Special Warranty Deed

A special warranty deed is a type of deed that offers the grantee (the person receiving the deed) certain guarantees about the title of the property. Specifically, the grantor (the person transferring the deed) warrants that they have not conveyed the title to anyone else during the time they held it, and that there are no claims or encumbrances on the property other than those listed in the deed. The grantor does not guarantee the title against any claims or encumbrances that existed prior to their ownership.

Benefits And Drawbacks Of Using A Special Warranty Deed

A special warranty deed is a type of deed used in real estate transactions to transfer title from one party to another. The special warranty deed provides the buyer with certain guarantees regarding the condition of the property, and is generally considered less riskier for the buyer than a general warranty deed. However, there are both advantages and disadvantages associated with using a special warranty deed that should be taken into consideration before deciding to use one.

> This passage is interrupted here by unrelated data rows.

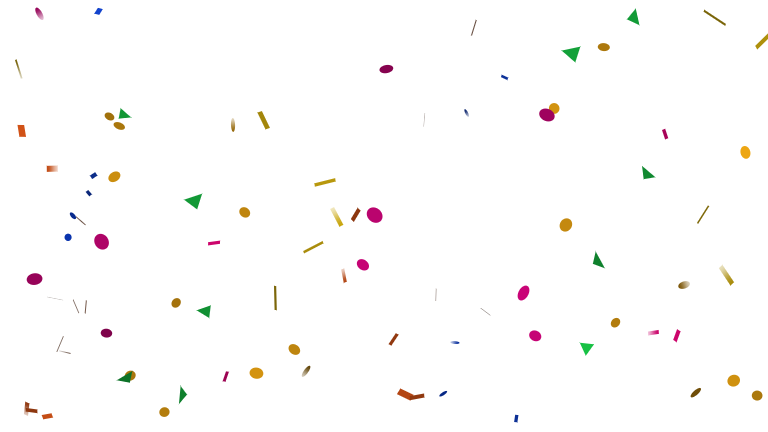
A WebGL 2 fragment shader for this pattern:

```glsl
#version 300 es
precision highp float;
// Sparse confetti tumbling over white: discs, bars, triangles and threads.
// Each piece is a distance shape, foreshortened and shaded by a random tilt,
// and scattered by a golden-ratio sequence with a denser band on the left.

uniform vec2 u_resolution;
out vec4 fragColor;

const int PIECE_COUNT = 85;
const int SLOT_COUNT = 17;
const float GOLDEN = 0.618034;
const float LEFT_SHARE = 0.31;               // share of pieces in the left band
const vec2 LEFT_BAND = vec2(0.02, 0.17);     // range across the canvas width
const vec2 OPEN_FIELD = vec2(0.20, 1.0);
const vec2 HEIGHT_RANGE = vec2(0.03, 0.98);
const float HEIGHT_BIAS = 1.35;              // above 1 favours the lower part
const float MIN_FACING = 0.28;               // narrowest foreshortening
const float MAX_SKEW = 0.35;
const float DARKEST = 0.38;
const float SHEEN_SHARE = 0.16;              // share of pieces catching light
const float SHEEN = 0.75;
const vec3 PAPER = vec3(1.0);

// Kinds 0 to 2 are discs, 3 is the triangle, the rest are bars
const int LAST_DISC = 2;
const int TRIANGLE = 3;
const int KIND_COUNT = 9;

// Half sizes in canvas heights
const vec2 HALF_SIZES[KIND_COUNT] = vec2[KIND_COUNT](
    vec2(0.0165, 0.0160),   // gold disc
    vec2(0.0200, 0.0185),   // magenta disc
    vec2(0.0110, 0.0090),   // blue disc
    vec2(0.0230, 0.0190),   // green triangle
    vec2(0.0085, 0.0075),   // blue chip
    vec2(0.0300, 0.0060),   // gold strip
    vec2(0.0175, 0.0080),   // orange strip
    vec2(0.0170, 0.0052),   // pink strip
    vec2(0.0190, 0.0014)    // thread
);
const vec3 COLOURS[KIND_COUNT] = vec3[KIND_COUNT](
    vec3(0.93, 0.65, 0.07), vec3(0.93, 0.02, 0.55), vec3(0.05, 0.27, 0.90),
    vec3(0.10, 0.85, 0.30), vec3(0.08, 0.30, 0.92), vec3(0.86, 0.71, 0.06),
    vec3(0.92, 0.36, 0.10), vec3(0.95, 0.02, 0.50), vec3(0.50, 0.38, 0.32)
);

// How often each kind occurs in one round of slots
const int SLOTS[SLOT_COUNT] = int[SLOT_COUNT](
    0, 5, 1, 8, 3, 0, 6, 2, 0, 7, 5, 8, 1, 3, 0, 6, 4);

vec4 hash4(float seed) {
    vec4 p = fract(seed * vec4(0.1031, 0.1030, 0.0973, 0.1099));
    p += dot(p, p.wzxy + 33.33);
    return fract((p.xxyz + p.yzzw) * p.zywx);
}

float discDistance(vec2 p, vec2 radii) {
    float k = length(p / radii);
    return k * (k - 1.0) / max(length(p / (radii * radii)), 1e-4);
}

float barDistance(vec2 p, vec2 halfSize) {
    vec2 d = abs(p) - halfSize;
    return max(d.x, d.y);
}

float triangleDistance(vec2 p, vec2 halfSize) {
    vec2 sideNormal = normalize(vec2(2.0 * halfSize.y, halfSize.x));
    float side = dot(vec2(abs(p.x), p.y - halfSize.y), sideNormal);
    return max(side, -p.y - halfSize.y);
}

vec2 piecePosition(float index, float lift, float aspect) {
    float u = fract((index + 0.5) * GOLDEN);
    float x = u < LEFT_SHARE
        ? mix(LEFT_BAND.x, LEFT_BAND.y, u / LEFT_SHARE)
        : mix(OPEN_FIELD.x, OPEN_FIELD.y, (u - LEFT_SHARE) / (1.0 - LEFT_SHARE));
    float y = mix(HEIGHT_RANGE.x, HEIGHT_RANGE.y, pow(lift, HEIGHT_BIAS));
    return vec2(x * aspect, y);
}

void main() {
    float pixel = 1.0 / u_resolution.y;
    vec2 uv = gl_FragCoord.xy * pixel;
    float aspect = u_resolution.x * pixel;
    vec3 colour = PAPER;

    for (int i = 0; i < PIECE_COUNT; i++) {
        float index = float(i);
        vec4 place = hash4(index + 11.7);
        vec4 look = hash4(index + 153.3);
        int kind = SLOTS[i % SLOT_COUNT];

        // Tumble: turn, skew and foreshorten the piece
        float angle = 6.2832 * place.y;
        float facing = mix(MIN_FACING, 1.0, place.z);
        vec2 halfSize = HALF_SIZES[kind] * vec2(mix(0.65, 1.0, place.w), facing);
        vec2 p = uv - piecePosition(index, place.x, aspect);
        p = mat2(cos(angle), -sin(angle), sin(angle), cos(angle)) * p;
        if (kind > LAST_DISC) p.x += MAX_SKEW * (2.0 * look.x - 1.0) * p.y;
        float d = kind <= LAST_DISC ? discDistance(p, halfSize)
                : kind == TRIANGLE ? triangleDistance(p, halfSize)
                : barDistance(p, halfSize);

        // Light: edge-on pieces are darker, a few fade into a bright sheen
        float light = mix(DARKEST, 1.0, min(0.65 * place.z + 0.45 * look.y, 1.0));
        float along = smoothstep(-1.0, 1.2, p.x / halfSize.x);
        float sheen = SHEEN * along * step(look.z, SHEEN_SHARE);
        vec3 ink = mix(COLOURS[kind] * light, PAPER, sheen);

        // Coverage, reduced for threads finer than a pixel
        float cover = clamp(0.5 - d / pixel, 0.0, 1.0);
        cover *= min(1.0, 2.0 * halfSize.y / pixel);
        colour = mix(colour, ink, cover);
    }
    fragColor = vec4(colour, 1.0);
}
```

The primary advantage of using a special warranty deed is that it provides additional protection to the buyer. The special warranty deed limits the seller’s liability to any legal claims or defects that arose during the time they owned the property. This means that if any legal issues arise after the seller has transferred ownership, the seller will not be held responsible. Additionally, the special warranty deed allows the buyer to have the assurance that they will receive title to the property free and clear of any liens or encumbrances that may have been placed on the property while it was owned by the seller.


The main disadvantage of using a special warranty deed is that it does not provide the same level of protection as a general warranty deed. A general warranty deed guarantees that the seller will defend the title to the property against any claims that may arise from previous owners. This type of protection is not provided with a special warranty deed. Additionally, the special warranty deed does not cover any latent defects that may exist on the property, such as those related to zoning or building codes. This means that the buyer is taking on more risk when using a special warranty deed and may need to take additional steps to protect their investment.

Overall, a special warranty deed can be a useful tool for transferring title to a property. However, buyers should carefully consider the advantages and disadvantages associated with using this type of deed before making a decision. It is important to weigh the risks and benefits of using a special warranty deed to ensure that it is the right choice for your particular situation.

How to Fill A Special Warranty Deed: Step-by-Step Tutorial

Step 1: Gather the necessary documents. You will need to have a copy of the deed, the grantor’s name and address, the grantee’s name and address, the legal description of the property, the amount of consideration (if any), the date of the deed, and the signatures of the grantor and grantee.

Step 2: Prepare the special warranty deed. This document should include all of the information gathered in Step 1. It should also include a statement that the grantor is warranting only against title defect caused by their own actions during the time they owned the property.

Step 3: Have the deed notarized. The deed must be signed by both the grantor and grantee in the presence of a notary public.

Step 4: File the deed with the county clerk’s office. The deed must be filed with the county clerk in the county where the property is located. The clerk will then record the deed and assign it a recording number.

Step 5: Get a certified copy of the deed from the county clerk. This is an important step, as it serves as proof that the deed has been legally recorded.